Final lesson: there is no one factor that causes the conflict, and no one factor that can resolve it. Again and again, our two guides stressed that “The Troubles” were sectarian rather than religious, by which they meant that the two communities are not divided primarily by faith, but by ethnic identity and sense of nationhood. Religion continues to play its part; however, clergy cannot help but bless and help to maintain conflicting identities, even if they work against violence. Politics continue to be a major factor, whether as contested division of spoils or the basic question of who has the power to make decisions affecting people’s lives.
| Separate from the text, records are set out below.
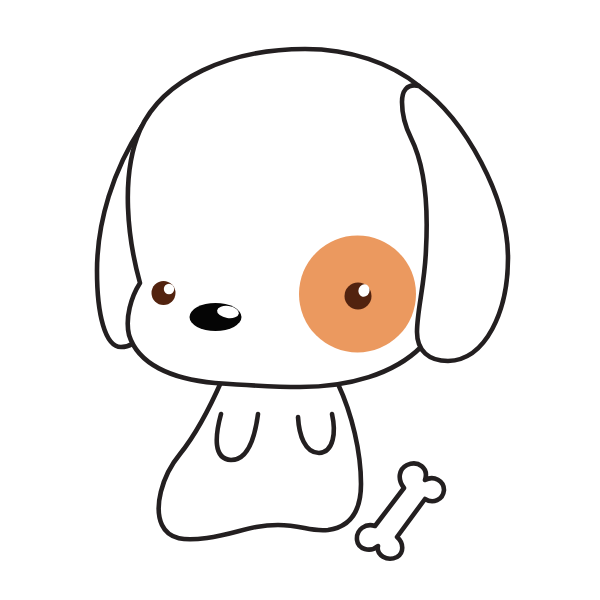
<!DOCTYPE html>
<html lang="en">
<head>
<meta charset="utf-8">
<title>Puppy with a bone</title>
<style>
:root {
  --paper: #ffffff;
  --ink: #231f20;
  --patch: #eb995f;
  --eye: #52230f;
  --nose: #050505;
}
html, body { margin: 0; background: var(--paper); overflow: hidden; }
.puppy { display: block; width: 600px; height: 600px; }
.outline { fill: var(--paper); stroke: var(--ink); stroke-width: 4.6; stroke-linecap: round; stroke-linejoin: round; }
.open { fill: none; }
.patch { fill: var(--patch); }
.eye { fill: var(--eye); }
.nose { fill: var(--nose); }
.shine { fill: var(--paper); }
</style>
</head>
<body>
<svg class="puppy" viewBox="0 0 600 600" role="img" aria-label="Cartoon puppy with an orange eye patch sitting beside a bone">
  <g id="body">
    <path class="outline" d="M222 380C211 405 197 433 180 454C161 477 154 508 162 525C169 540 185 541 207 538C236 534 250 525 278 525C302 525 310 532 328 530C350 527 361 511 361 484C361 452 352 414 338 384Z"/>
    <path class="outline open" d="M221 414C215 436 213 459 231 460C248 460 255 437 258 414"/>
    <path class="outline open" d="M298 417C299 435 305 453 319 453C334 452 336 432 332 414"/>
  </g>
  <path id="far-ear" class="outline" d="M142 126C113 170 97 222 97 271C97 314 105 347 121 347C126 347 129 346 132 344L150 290Z"/>
  <path id="head" class="outline" d="M140 283C128 240 120 176 140 130C163 79 229 49 305 49C350 49 391 63 419 86L450 200L421 347C394 374 349 387 300 387C273 387 243 385 215 383C171 379 138 364 129 335C125 318 131 297 140 283Z"/>
  <g id="face">
    <circle class="patch" cx="357.500" cy="294" r="58.500"/>
    <circle class="eye" cx="163.500" cy="293" r="12"/>
    <circle class="shine" cx="169" cy="289" r="5.200"/>
    <circle class="eye" cx="358" cy="296" r="13.500"/>
    <ellipse class="shine" cx="364" cy="290.500" rx="5.500" ry="6.300" transform="rotate(20 364 290.500)"/>
    <ellipse class="nose" cx="215.500" cy="317" rx="26" ry="14"/>
    <ellipse class="shine" cx="228" cy="312" rx="11" ry="6" transform="rotate(8 228 312)"/>
  </g>
  <path id="near-ear" class="outline" d="M419 86C406 83 402 92 402 102C402 114 405 126 411 138C426 168 428 212 426 249C425 283 417 310 417 332C417 351 429 361 448 361C486 360 508 311 508 258C508 198 466 120 419 86Z"/>
  <path id="bone" class="outline" d="M404 488C397 479 399 469 407 465C418 460 429 468 425 480C434 475 444 481 444 490C443 500 433 504 425 499L397 537C404 543 404 553 397 557C387 562 376 555 378 546C370 553 358 549 357 540C356 529 366 523 375 526Z"/>
</svg>
</body>
</html>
I was struck by the degree to which the conflict seems to have heated up in recent years with the cooling of the Irish economy. The separation walls divide working class neighborhoods from which Catholics and Protestants alike move up and out with educational and economic attainment. Other areas, such as the one around the university, have a far more normal feel. To some extent, the latest installment of “The Troubles” resembles gang warfare in the “’hood.” The sectarian problems of Belfast likely won’t be solved until job opportunities can be provided to a generation of young people who currently lack both employment and hope.
“They have nothing now,” Issac lamented about those on the dole. Once they were fighters and respected for that. Before that, they had steady, decent jobs in industries that have long since moved away. Now they can’t even find anyone to listen to their stories from those days, let alone someone to hire them for honest work. Disappointment at the Good Friday Agreement is fueled, in part, by absence of the promised “peace dividend”: economic benefits to ordinary citizens. Rabble-rousers exploit poverty in Belfast as they do elsewhere, accusing neighborhoods and politicians on the other side of grabbing more than their fair share. Investment dollars matter a lot to the success of peace, our guides agreed—another lesson for Israel; one of which American promoters of an Israeli-Palestinian accord have long been aware.
I left Belfast sobered by the reminder that peace—difficult as it is to achieve—is not an event but a process. One key stage is reached when the two parties put down weapons and agree to resolve all matters henceforth by democratic means. That is hard enough to accomplish—and it is not sufficient. Despite huge differences between the two conflicts of concern to me in this essay, Robert Frost’s warning in the poem “Mending Walls” seems to apply equally in both cases. On the one hand, “Good fences make good neighbors. It’s simplistic to believe one can entirely do without walls in a place like Belfast. But Frost was wise, and not merely sentimental, to note as well: “Something there is that doesn’t love a wall.” Do we really need the separation fences once violence ceases? One “ask[s] to know / What I was walling in and walling out / and to whom I was like to give offense / Something there is that doesn’t love a wall.”
Peace, for example.